by Scott Belsky
Action Steps are the most important components of projects—the oxygen for keeping projects alive. No Action Steps, no action, no results. The actual outcome of any idea is dependent on the Actions Steps that are captured and then completed by you or delegated to someone else. Action Steps are to be revered and treated as sacred in any project.The more clear and concrete an Action Step is, the less friction you will encounter trying to do it. If an Action Step is vague or complicated, you will probably skip over it to others on your list that are more straightforward. To avoid this, start each Action Step with a verb:

  • Call programmer to discuss . . .
  • Install new software for . . .
  • Research the possibility of . . .
  • Mock up a sample of the . . .

Verbs help pull us into our Action Steps at first glance, efficiently indicating what type of action is required. For similar reasons, Action Steps should be kept short.

The more clear and concrete an Action Step is, the less friction you will encounter trying to do it. Leer más “Action Method II: Keeping Projects Alive”

Action Method I: Breaking Projects into Primary Elements

If you know anything about magic, you know that the best tricks are the ones that are the most simple to perform. Levitation relies on pulleys, floating dollars need thread, and the disappearing coin depends on hidden pockets; all of the most remarkable tricks have the most “obvious” explanations. Similarly, the best methods for managing projects are simple and intuitive. They help you capture ideas and do something with them—no more, no less. This simple efficiency keeps you engaged and on task with as little effort as possible.

The Action Method begins with a simple premise: everything is a project. This applies not only to the big presentation on Wednesday or the new campaign you’re preparing, but also to the stuff you do to advance your career (a “career development” project), or to employee development (each of your subordinates represents a single “project” in which you keep track of performance and the steps you plan to take to help him or her develop as an employee). Managing your finances is a project, as is doing your taxes or arranging the upcoming house move…


by Scott Belsky
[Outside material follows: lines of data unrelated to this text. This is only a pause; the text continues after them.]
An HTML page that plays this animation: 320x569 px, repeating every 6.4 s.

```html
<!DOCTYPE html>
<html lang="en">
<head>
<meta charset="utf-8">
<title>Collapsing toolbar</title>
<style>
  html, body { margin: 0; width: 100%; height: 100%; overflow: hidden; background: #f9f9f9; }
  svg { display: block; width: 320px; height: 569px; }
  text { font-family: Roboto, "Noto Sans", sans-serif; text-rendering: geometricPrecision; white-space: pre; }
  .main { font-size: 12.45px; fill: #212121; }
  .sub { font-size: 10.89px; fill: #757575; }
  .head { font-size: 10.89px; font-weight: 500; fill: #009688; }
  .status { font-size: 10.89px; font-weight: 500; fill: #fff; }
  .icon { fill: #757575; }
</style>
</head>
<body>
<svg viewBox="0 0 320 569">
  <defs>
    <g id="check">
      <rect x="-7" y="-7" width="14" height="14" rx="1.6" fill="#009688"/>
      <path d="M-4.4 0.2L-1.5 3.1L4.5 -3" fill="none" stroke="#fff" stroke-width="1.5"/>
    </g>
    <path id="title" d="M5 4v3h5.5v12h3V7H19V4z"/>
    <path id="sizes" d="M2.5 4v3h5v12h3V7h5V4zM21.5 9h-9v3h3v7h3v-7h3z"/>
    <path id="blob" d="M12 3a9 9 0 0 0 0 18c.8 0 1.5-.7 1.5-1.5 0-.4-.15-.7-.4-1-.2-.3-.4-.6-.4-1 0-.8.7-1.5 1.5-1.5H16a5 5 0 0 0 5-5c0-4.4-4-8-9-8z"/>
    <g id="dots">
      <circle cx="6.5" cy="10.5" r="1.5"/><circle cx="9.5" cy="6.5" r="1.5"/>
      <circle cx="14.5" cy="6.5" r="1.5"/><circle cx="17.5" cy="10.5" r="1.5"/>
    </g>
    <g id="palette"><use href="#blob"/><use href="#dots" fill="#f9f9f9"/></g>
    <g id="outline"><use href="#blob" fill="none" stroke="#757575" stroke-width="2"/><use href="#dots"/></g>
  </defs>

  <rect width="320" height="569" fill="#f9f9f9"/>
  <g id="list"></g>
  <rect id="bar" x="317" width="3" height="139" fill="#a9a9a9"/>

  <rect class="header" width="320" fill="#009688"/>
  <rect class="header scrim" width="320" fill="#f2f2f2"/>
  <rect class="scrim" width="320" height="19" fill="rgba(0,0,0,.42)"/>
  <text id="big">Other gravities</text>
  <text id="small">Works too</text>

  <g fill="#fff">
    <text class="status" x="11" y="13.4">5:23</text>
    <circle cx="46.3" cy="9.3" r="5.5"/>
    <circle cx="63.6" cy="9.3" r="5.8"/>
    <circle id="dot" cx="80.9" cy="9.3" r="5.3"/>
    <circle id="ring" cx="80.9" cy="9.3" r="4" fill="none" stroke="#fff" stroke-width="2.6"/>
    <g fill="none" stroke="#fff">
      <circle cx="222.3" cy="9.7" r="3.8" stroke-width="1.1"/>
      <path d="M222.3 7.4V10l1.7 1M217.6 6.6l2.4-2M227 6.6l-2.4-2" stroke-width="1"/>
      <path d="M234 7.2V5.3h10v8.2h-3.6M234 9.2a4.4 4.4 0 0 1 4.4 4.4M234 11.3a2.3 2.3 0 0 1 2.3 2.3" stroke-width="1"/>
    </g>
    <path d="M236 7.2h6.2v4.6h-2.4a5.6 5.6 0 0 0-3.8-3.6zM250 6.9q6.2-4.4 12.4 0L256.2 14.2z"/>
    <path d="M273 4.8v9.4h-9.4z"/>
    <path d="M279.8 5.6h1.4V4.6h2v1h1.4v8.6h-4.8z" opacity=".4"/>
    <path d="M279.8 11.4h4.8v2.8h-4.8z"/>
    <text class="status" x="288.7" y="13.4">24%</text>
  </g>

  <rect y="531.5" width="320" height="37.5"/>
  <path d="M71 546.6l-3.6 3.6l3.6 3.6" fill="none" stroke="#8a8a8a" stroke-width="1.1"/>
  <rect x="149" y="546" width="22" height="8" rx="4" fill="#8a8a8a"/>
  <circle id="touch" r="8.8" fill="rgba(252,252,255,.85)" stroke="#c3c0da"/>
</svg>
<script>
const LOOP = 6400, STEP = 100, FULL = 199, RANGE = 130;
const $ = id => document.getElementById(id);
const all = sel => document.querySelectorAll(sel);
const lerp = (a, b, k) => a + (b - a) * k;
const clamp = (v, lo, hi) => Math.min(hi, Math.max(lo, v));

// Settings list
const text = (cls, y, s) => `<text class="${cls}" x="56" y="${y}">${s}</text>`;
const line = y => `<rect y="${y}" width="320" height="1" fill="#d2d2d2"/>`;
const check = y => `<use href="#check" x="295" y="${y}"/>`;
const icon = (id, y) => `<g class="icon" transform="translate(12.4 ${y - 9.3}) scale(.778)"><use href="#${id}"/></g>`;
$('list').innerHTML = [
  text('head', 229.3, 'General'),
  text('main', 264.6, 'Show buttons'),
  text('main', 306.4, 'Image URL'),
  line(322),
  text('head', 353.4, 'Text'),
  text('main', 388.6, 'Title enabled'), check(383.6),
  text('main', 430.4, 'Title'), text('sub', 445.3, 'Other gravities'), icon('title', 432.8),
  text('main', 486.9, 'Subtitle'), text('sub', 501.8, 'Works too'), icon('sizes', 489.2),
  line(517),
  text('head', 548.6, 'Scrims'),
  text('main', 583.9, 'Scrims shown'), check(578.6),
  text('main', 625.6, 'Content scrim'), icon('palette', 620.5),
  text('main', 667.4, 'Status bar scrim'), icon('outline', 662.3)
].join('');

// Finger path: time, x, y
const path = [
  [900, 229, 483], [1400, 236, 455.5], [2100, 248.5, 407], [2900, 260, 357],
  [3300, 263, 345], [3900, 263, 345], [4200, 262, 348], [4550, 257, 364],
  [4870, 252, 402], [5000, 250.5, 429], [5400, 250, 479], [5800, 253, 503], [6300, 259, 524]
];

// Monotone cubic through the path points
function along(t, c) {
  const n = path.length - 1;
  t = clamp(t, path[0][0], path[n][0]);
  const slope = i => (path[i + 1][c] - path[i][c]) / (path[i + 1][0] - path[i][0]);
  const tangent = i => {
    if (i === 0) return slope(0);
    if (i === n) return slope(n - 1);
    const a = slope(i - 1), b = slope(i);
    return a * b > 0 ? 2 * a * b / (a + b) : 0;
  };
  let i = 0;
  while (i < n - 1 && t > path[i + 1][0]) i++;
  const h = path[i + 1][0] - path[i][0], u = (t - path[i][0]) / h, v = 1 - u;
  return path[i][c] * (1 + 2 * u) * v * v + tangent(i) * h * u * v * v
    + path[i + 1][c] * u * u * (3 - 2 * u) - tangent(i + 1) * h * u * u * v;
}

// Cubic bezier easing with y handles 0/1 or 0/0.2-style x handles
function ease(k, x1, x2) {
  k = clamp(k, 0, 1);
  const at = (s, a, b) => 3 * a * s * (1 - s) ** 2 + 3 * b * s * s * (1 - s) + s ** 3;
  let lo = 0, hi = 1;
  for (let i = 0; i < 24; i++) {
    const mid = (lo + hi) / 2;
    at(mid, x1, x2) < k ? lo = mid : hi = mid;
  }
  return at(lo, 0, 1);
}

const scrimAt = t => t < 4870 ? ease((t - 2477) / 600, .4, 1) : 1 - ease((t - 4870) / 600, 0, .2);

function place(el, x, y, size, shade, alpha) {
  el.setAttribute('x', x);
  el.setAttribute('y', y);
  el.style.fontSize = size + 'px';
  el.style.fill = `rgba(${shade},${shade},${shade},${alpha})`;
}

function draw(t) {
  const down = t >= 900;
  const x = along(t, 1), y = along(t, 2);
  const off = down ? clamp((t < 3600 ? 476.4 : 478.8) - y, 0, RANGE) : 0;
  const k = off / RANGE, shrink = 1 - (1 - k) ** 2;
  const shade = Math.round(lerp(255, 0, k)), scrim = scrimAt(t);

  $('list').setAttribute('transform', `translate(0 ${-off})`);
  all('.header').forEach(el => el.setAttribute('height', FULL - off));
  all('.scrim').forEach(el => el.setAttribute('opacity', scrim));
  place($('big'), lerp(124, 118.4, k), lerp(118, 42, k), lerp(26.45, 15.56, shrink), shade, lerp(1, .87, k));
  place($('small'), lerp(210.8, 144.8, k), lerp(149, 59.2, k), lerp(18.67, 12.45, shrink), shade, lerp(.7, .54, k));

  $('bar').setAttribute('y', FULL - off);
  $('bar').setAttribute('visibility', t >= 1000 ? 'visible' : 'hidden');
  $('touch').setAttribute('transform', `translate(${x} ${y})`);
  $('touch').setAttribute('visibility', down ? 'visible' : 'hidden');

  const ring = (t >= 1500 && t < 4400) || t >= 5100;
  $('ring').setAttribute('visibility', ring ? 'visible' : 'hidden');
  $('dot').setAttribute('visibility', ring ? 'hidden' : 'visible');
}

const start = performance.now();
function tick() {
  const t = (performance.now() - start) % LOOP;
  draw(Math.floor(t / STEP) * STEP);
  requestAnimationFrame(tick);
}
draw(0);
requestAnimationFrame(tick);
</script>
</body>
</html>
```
If you know anything about magic, you know that the best tricks are the ones that are the most simple to perform. Levitation relies on pulleys, floating dollars need thread, and the disappearing coin depends on hidden pockets; all of the most remarkable tricks have the most “obvious” explanations. Similarly, the best methods for managing projects are simple and intuitive. They help you capture ideas and do something with them—no more, no less. This simple efficiency keeps you engaged and on task with as little effort as possible.

The Action Method begins with a simple premise: everything is a project. This applies not only to the big presentation on Wednesday or the new campaign you’re preparing, but also to the stuff you do to advance your career (a “career development” project), or to employee development (each of your subordinates represents a single “project” in which you keep track of performance and the steps you plan to take to help him or her develop as an employee). Managing your finances is a project, as is doing your taxes or arranging the upcoming house move… Leer más “Action Method I: Breaking Projects into Primary Elements”
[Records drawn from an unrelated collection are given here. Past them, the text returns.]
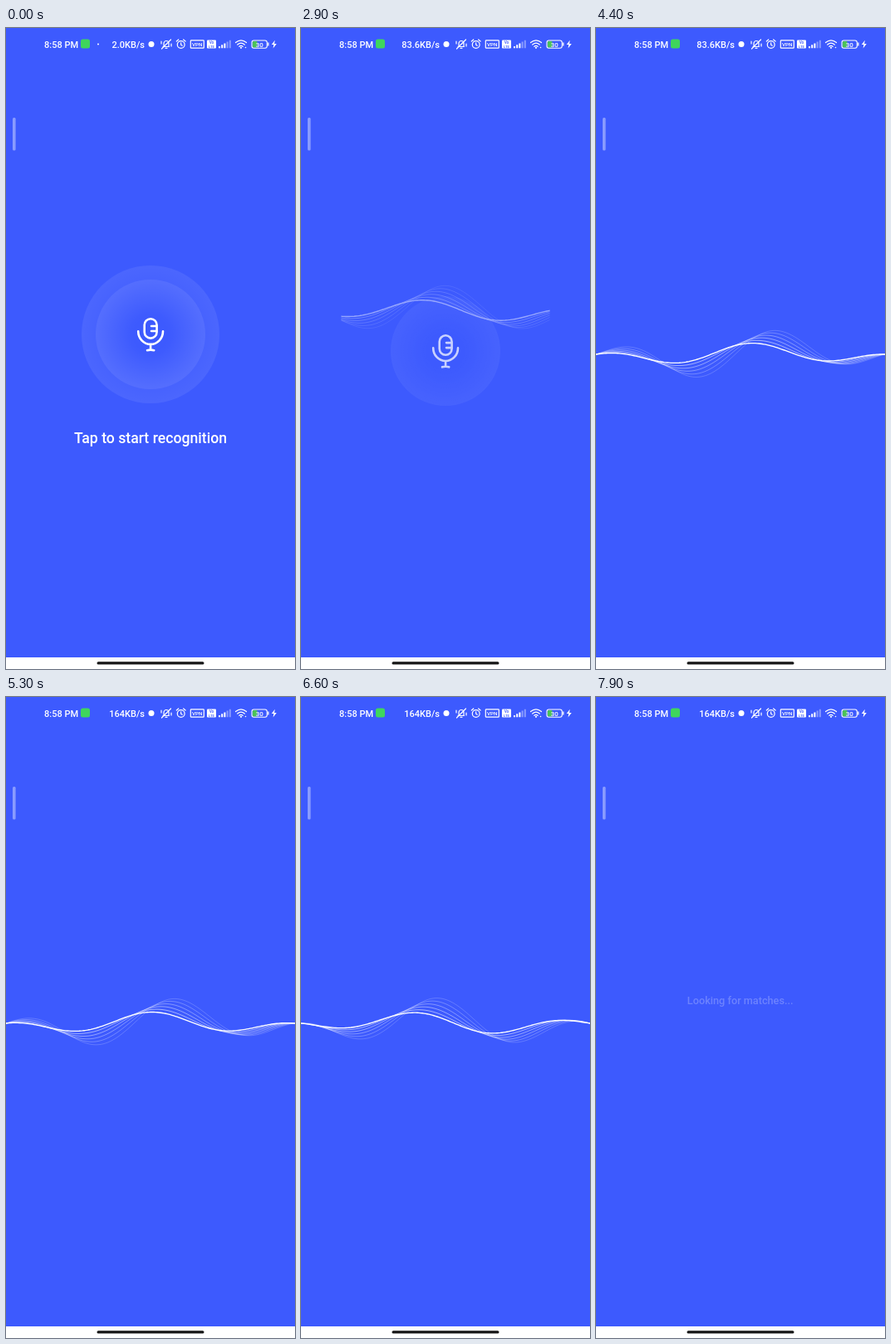
Animation, 348 px wide and 772 px high, one loop 8000 ms. Source, as an HTML page:

```html
<!DOCTYPE html>
<html lang="en">
<head>
<meta charset="utf-8">
<title>Voice recognition</title>
<style>
  html, body { margin: 0; width: 100%; height: 100%; overflow: hidden; background: #3d5afe; }
  svg { display: block; width: 348px; height: 772px; }
  text { font: 500 11px Roboto, sans-serif; fill: #fff; }
  .line { fill: none; stroke: #fff; stroke-linecap: round; stroke-linejoin: round; }
</style>
</head>
<body>
<svg viewBox="0 0 348 772">
  <defs>
    <radialGradient id="glow">
      <stop offset=".3" stop-color="#fff" stop-opacity="0"/>
      <stop offset="1" stop-color="#fff" stop-opacity=".075"/>
    </radialGradient>
    <clipPath id="clip"><rect id="window" y="250" height="250"/></clipPath>
  </defs>
  <rect width="348" height="772" fill="#3d5afe"/>

  <!-- status bar -->
  <text x="46" y="23.5">8:58 PM</text>
  <rect x="90" y="13.5" width="11" height="11" rx="2.5" fill="#3fd65c"/>
  <circle id="dot" cx="111" cy="19.5" r="1" fill="#fff"/>
  <text id="speed" x="167" y="23.5" text-anchor="end"></text>
  <circle cx="175" cy="19.5" r="3.5" fill="#fff"/>
  <g class="line" stroke-width="1.2">
    <path d="M189 22.5h7.5M190 22v-3.5a3 3 0 0 1 6 0V22M192 24.3h2M187.5 25L198.5 14M187 16v3M199 19v3"/>
    <circle cx="210.7" cy="20" r="4.4"/>
    <path d="M210.7 17.8v2.4l1.6 1M205.3 16l2.4-2M213.7 14l2.4 2"/>
    <rect x="222.3" y="14.8" width="16" height="9.4" rx=".8"/>
    <path d="M276.5 17.5q6.5-5.4 13 0M278.7 20q4.3-3.6 8.6 0M280.9 22.3q2.1-1.7 4.2 0"/>
  </g>
  <text x="230.3" y="21.8" text-anchor="middle" style="font-size:6.2px">VPN</text>
  <rect x="242" y="14.5" width="11" height="10" rx="1" fill="#fff"/>
  <g text-anchor="middle">
    <text x="247.5" y="19.3" style="font-size:4.8px;fill:#3d5afe">Vo</text>
    <text x="247.5" y="23.8" style="font-size:4.3px;fill:#3d5afe">LTE</text>
  </g>
  <g fill="#fff">
    <path d="M256 22h2v2.3h-2zM259.2 20.3h2v4h-2zM262.4 18.5h2v5.8h-2z"/>
    <path d="M265.6 16.6h2v7.7h-2zM268.8 14.8h2v9.5h-2z" opacity=".4"/>
    <circle cx="283" cy="23.8" r="1.1"/>
    <circle cx="288.5" cy="23.5" r=".8"/>
    <path d="M315.2 17.5h1.3v4h-1.3zM323.8 14.8l-4 5.2h2.6l-.8 4.4 4.2-5.4h-2.7z"/>
  </g>
  <rect x="297" y="16" width="5.5" height="7.4" rx="1" fill="#4bc258"/>
  <rect class="line" x="296" y="15" width="18.3" height="9.2" rx="2.4" stroke-width="1.1"/>
  <text x="305.2" y="22.5" text-anchor="middle" style="font-size:8px">30</text>

  <!-- edge handle and home bar -->
  <rect x="8" y="108" width="3.6" height="39.5" rx="1.5" fill="#fff" opacity=".4"/>
  <rect y="758" width="348" height="14" fill="#fff"/>
  <rect x="109.5" y="763.2" width="129" height="3.4" rx="1.7" fill="#151515"/>

  <g id="mic">
    <circle id="ring" cx="174" cy="369" fill="url(#glow)"/>
    <circle id="base" cx="174" cy="369" fill="url(#glow)"/>
    <g class="line" stroke-width="2.6">
      <rect x="166.7" y="350.2" width="14.9" height="23.4" rx="7.4"/>
      <path d="M175 359h6M175 365h6M159.2 365.3a14.9 15.6 0 0 0 29.8 0M174.1 381v6.5M170 388.2q4.1-1.2 8.2 0"/>
    </g>
  </g>
  <text id="tap" x="174" y="499.5" text-anchor="middle" style="font-size:17.65px">Tap to start recognition</text>
  <g clip-path="url(#clip)"><g id="wave" class="line"></g></g>
  <text id="looking" x="173.7" y="369.5" text-anchor="middle" style="font-size:12.7px">Looking for matches...</text>
</svg>
<script>
const $ = id => document.getElementById(id);
const set = (node, attrs) => { for (const k in attrs) node.setAttribute(k, attrs[k]); };
const ramp = (t, from, to) => Math.min(1, Math.max(0, (t - from) / (to - from)));
const ease = p => p * p * (3 - 2 * p);

const LOOP = 8000, WIDTH = 348, MID = WIDTH / 2, WAVELENGTH = 203.5, SPEED = 0.4372;
const lines = Array.from({ length: 6 }, (_, i) => {
  const path = document.createElementNS("http://www.w3.org/2000/svg", "path");
  set(path, { "stroke-width": i ? 0.75 : 1.35, opacity: i ? 0.8 - i * 0.11 : 1 });
  return $("wave").appendChild(path);
});

// Sine under a parabolic envelope; each fainter line is taller and trails behind
function wavePath(i, t) {
  const height = 13.5 + 3.4 * i;
  const crest = 189 + SPEED * (t - 4400) + 5.8 * i;
  let d = "";
  for (let x = 0; x <= WIDTH; x += 2) {
    const u = (x - MID) / MID;
    const y = 393 - height * (1 - u * u) * Math.cos(2 * Math.PI * (x - crest) / WAVELENGTH);
    d += (x ? "L" : "M") + x + " " + y.toFixed(2);
  }
  return d;
}

function draw(t) {
  $("speed").textContent = t < 500 ? "2.0KB/s" : t < 4700 ? "83.6KB/s" : "164KB/s";
  set($("dot"), { opacity: t < 500 ? 1 : 0 });

  const pulse = t < 800 ? 1 - ease(t / 800) : ease(ramp(t, 1500, 2000));
  const swap = ease(ramp(t, 2700, 3120));
  set($("ring"), { r: 71 + 12 * pulse, opacity: 1 - ramp(t, 2680, 2850) });
  set($("base"), { r: 71 - 5 * pulse });
  set($("mic"), { transform: `translate(0 ${43 * swap})`, opacity: 1 - swap ** 1.7 });
  set($("tap"), { opacity: 1 - ramp(t, 2650, 2800) });

  set($("window"), { x: 91 * (1 - swap), width: 166 + 182 * swap });
  set($("wave"), {
    transform: `translate(0 ${-98 * (1 - swap)})`,
    opacity: swap * (1 - ramp(t, 7650, 7850))
  });
  lines.forEach((path, i) => set(path, { d: wavePath(i, t) }));

  set($("looking"), { opacity: 0.24 * ramp(t, 7800, 7900) + 0.2 * ramp(t, 7900, 8000) });
}

function frame() {
  draw(performance.now() % LOOP);
  requestAnimationFrame(frame);
}
frame();
</script>
</body>
</html>
```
Power Tools: Collaborative Apps for Organizing Your Team



by Behance Team

Ideas don’t become a reality in isolation – teams, collaborators, and opinion-givers are a powerful part of the execution process. Here, we run down the tools we’re currently using – in addition to our own Action Method project management app, of course – to communicate and push ideas forward.Yammer/Co-op. A one-stop aggregator for office news and beyond.
A Behance team favorite, Yammer has become our go-to tool for aggregating office conversation. We prefer to use it informally, collecting funny videos, announcing meetings, and posting product specs, but the Groups feature allows for a myriad of organizational options. Harvest also recently launched a similar product, Co-op, with some really cool upgrades. The right-side toolbar allows each user to create a focus area, as well as view the most current status on each member of a specified group. [Free] Leer más “Power Tools: Collaborative Apps for Organizing Your Team”